How does Pilachowski do this in her introductory classes? "I get the students involved in observing at telescopes," she says. "The astronomy department has a remote observing center in Swain Hall, so the students have video access to the WIYN observation equipment. They can see what the astronomers there are doing in real time."
Pilachowski's undergraduates are also involved in a research project that is searching for novae (exploding stars) in the Andromeda galaxy, the Milky Way's neighbor. The data that we get from WIYN is available on our Web site so the students can make original discoveries," she says. Pilachowski makes observations on the WIYN telescopes during two or three brief visits a year. Graduate students and undergraduates accompany her on these trips or travel there independently.
Each summer since she joined the faculty in 2001, Pilachowski has expanded her outreach by delivering a lecture at the IU Alumni Association's Mini University. This year the topic was "The Past and Future History of the Sun." Pilachowski and her audience considered concepts such as matter and antimatter, nuclear fusion, and planetary nebulae. Though her listeners may not have grasped every detail, their questions were lively and perceptive. After projecting images from Hubble that she characterized as "gorgeous" and describing the black hole into which the universe will eventually collapse, she concluded her presentation to profuse applause.
Once again, Pilachowski had succeeded in demonstrating that space science is, in her words, "a creative and human activity."

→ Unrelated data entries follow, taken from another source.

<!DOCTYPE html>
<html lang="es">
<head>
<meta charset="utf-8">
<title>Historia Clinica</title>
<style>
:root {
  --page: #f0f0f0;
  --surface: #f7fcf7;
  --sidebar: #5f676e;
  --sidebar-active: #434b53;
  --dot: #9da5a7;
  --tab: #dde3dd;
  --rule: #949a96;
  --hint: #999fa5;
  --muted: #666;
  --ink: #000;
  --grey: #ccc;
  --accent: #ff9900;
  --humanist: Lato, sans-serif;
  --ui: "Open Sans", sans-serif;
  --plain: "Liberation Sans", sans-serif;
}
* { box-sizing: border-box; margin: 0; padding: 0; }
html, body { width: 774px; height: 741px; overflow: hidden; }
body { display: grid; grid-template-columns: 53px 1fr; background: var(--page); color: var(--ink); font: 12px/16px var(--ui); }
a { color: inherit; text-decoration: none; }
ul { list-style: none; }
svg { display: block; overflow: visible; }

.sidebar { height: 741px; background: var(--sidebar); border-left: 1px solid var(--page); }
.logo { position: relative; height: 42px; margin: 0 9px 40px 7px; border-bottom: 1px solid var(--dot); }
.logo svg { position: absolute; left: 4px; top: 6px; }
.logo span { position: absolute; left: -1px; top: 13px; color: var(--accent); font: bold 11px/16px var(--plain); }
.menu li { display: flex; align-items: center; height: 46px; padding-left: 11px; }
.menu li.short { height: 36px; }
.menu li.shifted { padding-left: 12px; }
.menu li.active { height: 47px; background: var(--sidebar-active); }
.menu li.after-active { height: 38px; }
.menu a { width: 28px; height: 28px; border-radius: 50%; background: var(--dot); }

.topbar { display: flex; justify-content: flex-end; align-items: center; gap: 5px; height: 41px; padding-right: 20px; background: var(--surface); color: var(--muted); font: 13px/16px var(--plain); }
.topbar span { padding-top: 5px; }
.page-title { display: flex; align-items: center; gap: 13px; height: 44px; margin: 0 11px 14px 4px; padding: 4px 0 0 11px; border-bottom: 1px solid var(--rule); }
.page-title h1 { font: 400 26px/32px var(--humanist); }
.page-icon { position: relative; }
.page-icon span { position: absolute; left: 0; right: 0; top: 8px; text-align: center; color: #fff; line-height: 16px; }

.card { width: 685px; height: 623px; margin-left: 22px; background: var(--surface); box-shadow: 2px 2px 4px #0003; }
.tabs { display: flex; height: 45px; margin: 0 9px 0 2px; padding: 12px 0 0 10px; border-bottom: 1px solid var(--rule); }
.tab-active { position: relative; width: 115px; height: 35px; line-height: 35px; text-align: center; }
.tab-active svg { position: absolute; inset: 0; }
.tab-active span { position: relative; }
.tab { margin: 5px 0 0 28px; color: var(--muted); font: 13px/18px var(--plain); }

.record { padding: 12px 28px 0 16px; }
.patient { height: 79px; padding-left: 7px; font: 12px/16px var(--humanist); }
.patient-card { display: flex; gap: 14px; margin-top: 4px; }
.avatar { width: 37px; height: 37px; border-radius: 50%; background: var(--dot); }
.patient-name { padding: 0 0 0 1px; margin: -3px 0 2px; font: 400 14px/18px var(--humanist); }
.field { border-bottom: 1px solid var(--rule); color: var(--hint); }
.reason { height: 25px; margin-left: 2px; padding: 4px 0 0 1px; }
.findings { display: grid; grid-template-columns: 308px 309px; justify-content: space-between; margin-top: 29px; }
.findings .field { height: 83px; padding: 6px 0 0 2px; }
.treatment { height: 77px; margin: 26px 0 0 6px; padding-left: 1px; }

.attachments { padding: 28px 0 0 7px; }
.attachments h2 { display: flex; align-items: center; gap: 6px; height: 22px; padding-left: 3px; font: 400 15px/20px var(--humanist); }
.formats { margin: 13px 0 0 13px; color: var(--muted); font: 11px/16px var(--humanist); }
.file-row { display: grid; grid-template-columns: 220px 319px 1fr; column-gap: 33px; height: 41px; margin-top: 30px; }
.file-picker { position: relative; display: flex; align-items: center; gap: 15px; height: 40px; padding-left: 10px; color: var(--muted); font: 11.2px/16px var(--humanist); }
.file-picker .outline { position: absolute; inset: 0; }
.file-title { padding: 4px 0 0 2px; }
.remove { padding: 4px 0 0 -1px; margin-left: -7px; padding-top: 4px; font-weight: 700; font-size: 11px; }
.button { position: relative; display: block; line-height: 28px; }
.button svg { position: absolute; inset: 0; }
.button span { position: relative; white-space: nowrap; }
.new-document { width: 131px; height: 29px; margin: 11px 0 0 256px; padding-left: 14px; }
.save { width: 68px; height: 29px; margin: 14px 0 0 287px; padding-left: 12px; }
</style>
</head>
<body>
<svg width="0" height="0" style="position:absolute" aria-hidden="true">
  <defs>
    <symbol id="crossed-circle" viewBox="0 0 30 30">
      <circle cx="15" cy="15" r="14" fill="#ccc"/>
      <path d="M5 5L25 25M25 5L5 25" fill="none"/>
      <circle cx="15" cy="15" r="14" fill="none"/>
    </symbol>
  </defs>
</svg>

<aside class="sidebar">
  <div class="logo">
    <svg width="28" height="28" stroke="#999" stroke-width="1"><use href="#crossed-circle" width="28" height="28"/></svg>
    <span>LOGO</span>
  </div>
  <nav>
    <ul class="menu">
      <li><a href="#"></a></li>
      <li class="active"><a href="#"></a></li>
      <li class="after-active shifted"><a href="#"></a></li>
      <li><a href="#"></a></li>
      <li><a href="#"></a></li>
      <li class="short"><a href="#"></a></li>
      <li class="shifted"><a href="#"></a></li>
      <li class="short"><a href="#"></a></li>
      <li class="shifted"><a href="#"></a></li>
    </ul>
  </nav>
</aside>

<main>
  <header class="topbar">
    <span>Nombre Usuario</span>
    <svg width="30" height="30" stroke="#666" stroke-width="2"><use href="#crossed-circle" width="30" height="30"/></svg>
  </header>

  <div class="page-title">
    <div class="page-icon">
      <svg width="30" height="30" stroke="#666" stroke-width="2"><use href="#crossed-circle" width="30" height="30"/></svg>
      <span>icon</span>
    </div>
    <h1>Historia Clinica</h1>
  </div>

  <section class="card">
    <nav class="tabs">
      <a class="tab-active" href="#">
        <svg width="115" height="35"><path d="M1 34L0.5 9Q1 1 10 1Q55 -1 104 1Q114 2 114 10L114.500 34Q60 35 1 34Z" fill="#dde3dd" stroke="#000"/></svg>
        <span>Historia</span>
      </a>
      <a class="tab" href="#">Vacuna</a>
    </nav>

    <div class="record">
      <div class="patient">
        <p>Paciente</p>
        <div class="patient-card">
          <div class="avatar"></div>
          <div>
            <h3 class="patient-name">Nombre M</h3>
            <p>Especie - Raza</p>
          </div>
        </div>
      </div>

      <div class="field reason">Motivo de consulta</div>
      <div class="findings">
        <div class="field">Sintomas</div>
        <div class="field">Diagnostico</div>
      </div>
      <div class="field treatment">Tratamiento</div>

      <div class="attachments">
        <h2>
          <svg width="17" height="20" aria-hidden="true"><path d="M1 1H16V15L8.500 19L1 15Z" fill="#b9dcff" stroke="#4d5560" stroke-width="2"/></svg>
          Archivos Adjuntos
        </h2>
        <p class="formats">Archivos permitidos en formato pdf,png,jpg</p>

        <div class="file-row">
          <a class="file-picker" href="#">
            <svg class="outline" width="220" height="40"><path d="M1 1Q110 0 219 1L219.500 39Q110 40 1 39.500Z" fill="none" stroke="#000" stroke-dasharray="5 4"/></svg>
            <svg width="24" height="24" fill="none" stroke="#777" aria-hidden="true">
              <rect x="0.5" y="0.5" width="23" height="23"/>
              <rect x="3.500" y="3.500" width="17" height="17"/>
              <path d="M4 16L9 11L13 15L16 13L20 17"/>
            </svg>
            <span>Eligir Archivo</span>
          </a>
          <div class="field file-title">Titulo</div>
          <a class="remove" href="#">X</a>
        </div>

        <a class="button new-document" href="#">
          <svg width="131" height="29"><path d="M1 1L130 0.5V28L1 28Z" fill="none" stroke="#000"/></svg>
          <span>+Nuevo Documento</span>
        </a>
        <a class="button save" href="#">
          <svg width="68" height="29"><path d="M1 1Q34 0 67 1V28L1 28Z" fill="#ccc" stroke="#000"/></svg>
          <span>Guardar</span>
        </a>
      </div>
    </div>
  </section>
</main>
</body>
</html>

Karen Grooms is senior editor in the Indiana University Office of Publications in Bloomington.